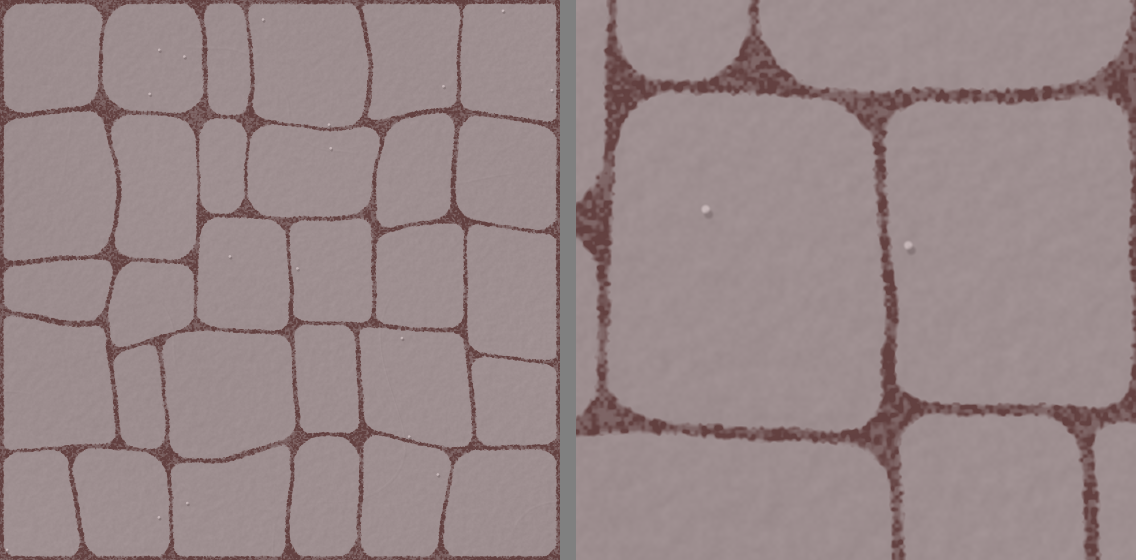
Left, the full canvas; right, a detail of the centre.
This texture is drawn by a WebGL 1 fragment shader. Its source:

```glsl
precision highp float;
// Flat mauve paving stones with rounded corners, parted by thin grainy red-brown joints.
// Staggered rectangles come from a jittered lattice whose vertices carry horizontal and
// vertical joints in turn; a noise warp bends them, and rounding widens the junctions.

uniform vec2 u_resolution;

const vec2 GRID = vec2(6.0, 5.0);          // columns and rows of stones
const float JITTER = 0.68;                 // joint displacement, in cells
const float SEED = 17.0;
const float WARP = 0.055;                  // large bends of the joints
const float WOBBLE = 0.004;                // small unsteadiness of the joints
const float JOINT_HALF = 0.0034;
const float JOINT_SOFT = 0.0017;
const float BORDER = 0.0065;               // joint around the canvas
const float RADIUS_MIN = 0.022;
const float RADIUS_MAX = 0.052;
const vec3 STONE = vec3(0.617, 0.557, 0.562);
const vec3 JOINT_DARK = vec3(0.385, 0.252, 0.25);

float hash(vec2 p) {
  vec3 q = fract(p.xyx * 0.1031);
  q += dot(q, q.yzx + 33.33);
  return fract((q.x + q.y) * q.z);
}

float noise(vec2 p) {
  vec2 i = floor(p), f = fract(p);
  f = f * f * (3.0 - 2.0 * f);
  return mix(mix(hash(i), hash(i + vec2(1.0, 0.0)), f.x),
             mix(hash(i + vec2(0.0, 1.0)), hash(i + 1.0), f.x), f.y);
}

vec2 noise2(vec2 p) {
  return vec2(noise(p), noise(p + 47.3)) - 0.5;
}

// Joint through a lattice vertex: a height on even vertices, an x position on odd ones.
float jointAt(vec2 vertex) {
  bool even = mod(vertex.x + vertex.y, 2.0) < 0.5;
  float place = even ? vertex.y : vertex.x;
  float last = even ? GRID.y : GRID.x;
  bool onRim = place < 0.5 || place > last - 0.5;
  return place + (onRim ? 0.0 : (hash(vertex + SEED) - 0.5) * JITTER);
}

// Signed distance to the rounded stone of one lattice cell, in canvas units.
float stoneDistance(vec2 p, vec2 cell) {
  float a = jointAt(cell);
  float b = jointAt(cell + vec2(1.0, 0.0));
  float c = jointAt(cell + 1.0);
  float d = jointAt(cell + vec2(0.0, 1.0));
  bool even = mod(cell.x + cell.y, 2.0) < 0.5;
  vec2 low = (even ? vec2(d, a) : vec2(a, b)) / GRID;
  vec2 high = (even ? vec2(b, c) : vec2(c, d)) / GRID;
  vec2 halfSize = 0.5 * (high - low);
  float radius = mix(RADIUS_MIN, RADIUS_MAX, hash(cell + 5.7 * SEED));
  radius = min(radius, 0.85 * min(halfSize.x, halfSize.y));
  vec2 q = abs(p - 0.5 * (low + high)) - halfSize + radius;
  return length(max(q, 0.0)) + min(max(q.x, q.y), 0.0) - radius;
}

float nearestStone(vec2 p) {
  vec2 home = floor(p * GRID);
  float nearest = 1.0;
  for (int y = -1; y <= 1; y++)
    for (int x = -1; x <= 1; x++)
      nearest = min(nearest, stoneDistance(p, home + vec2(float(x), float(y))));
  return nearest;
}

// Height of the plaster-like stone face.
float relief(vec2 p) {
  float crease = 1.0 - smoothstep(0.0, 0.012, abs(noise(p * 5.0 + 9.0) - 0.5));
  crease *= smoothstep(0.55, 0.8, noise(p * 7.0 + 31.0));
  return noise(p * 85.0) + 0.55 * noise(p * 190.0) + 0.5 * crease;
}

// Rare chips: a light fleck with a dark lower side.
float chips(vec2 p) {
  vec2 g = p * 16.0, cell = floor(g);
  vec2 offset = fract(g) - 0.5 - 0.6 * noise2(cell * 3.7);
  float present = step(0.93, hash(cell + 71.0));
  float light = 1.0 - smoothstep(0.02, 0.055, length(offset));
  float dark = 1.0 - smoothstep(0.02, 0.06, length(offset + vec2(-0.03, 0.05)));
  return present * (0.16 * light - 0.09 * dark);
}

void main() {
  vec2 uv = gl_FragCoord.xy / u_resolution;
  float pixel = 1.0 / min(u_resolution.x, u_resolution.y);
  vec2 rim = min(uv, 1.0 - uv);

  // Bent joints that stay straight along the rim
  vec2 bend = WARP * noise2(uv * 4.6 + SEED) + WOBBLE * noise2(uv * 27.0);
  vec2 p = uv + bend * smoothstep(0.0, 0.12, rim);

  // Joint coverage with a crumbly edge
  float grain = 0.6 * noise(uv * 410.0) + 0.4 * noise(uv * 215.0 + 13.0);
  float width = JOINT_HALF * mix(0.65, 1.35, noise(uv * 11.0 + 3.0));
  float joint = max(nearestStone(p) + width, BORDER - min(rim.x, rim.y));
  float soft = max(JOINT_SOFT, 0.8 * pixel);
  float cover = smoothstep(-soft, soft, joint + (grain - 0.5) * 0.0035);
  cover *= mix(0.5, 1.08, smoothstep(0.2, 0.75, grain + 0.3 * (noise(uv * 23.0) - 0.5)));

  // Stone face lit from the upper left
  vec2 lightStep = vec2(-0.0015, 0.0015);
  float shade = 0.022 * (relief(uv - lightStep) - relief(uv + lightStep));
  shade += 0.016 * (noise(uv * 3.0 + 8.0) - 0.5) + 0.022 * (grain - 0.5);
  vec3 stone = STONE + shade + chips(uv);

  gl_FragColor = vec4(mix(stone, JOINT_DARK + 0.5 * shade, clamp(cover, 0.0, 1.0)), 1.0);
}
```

^^^^

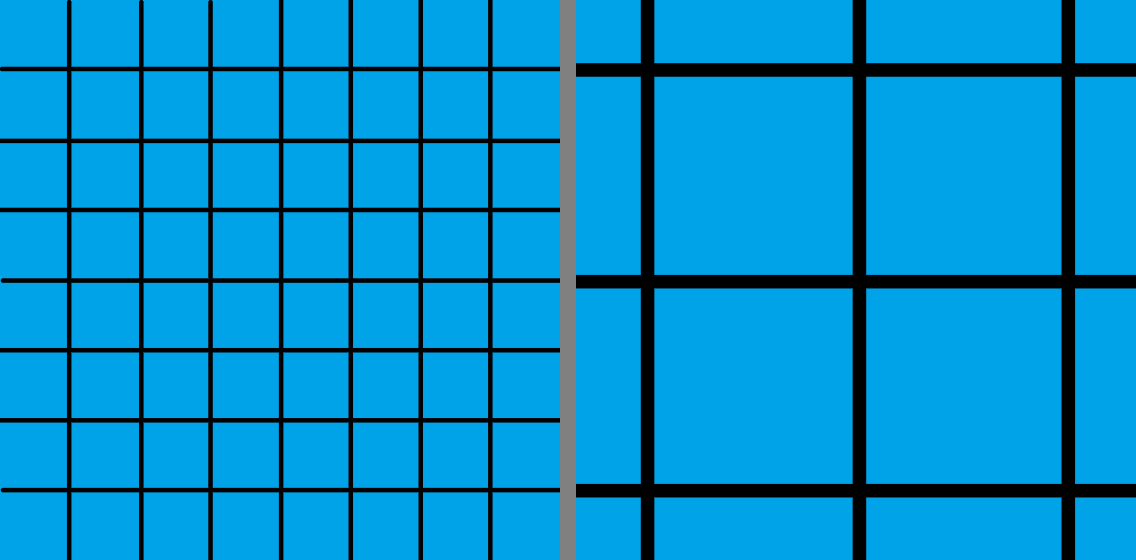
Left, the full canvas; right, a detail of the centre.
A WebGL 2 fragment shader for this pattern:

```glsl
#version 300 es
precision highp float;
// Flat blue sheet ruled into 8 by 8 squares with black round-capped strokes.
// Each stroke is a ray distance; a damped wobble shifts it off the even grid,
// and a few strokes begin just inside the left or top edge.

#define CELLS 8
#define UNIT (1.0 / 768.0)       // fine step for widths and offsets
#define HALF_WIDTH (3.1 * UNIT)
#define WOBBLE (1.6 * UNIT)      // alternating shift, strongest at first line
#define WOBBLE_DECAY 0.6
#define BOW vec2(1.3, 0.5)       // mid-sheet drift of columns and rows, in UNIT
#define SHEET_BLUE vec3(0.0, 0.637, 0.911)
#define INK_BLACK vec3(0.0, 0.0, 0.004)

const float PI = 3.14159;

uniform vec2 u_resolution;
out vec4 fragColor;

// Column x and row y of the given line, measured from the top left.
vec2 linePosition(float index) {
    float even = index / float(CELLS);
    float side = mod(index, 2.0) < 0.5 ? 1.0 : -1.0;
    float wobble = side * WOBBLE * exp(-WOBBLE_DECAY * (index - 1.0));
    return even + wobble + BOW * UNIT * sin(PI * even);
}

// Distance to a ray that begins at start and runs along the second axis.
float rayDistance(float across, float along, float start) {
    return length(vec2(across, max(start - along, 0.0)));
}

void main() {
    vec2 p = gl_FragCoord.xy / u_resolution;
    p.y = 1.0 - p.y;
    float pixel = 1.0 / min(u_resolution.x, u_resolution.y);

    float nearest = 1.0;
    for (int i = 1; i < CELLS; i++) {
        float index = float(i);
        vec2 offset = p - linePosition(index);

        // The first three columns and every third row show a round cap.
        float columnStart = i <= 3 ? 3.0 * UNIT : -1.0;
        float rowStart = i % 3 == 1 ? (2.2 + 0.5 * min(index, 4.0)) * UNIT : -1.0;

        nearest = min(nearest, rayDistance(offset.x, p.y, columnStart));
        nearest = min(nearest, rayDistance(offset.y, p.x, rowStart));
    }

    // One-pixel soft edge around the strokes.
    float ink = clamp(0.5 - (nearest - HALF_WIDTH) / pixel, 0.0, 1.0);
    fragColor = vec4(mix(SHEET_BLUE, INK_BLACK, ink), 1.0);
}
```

^^^^

What the exercise asks:
Where does the string "smoothstep" appear in the records above? Return every line that holds it.

Response to the exercise:
  float crease = 1.0 - smoothstep(0.0, 0.012, abs(noise(p * 5.0 + 9.0) - 0.5));
  crease *= smoothstep(0.55, 0.8, noise(p * 7.0 + 31.0));
  float light = 1.0 - smoothstep(0.02, 0.055, length(offset));
  float dark = 1.0 - smoothstep(0.02, 0.06, length(offset + vec2(-0.03, 0.05)));
  vec2 p = uv + bend * smoothstep(0.0, 0.12, rim);
  float cover = smoothstep(-soft, soft, joint + (grain - 0.5) * 0.0035);
  cover *= mix(0.5, 1.08, smoothstep(0.2, 0.75, grain + 0.3 * (noise(uv * 23.0) - 0.5)));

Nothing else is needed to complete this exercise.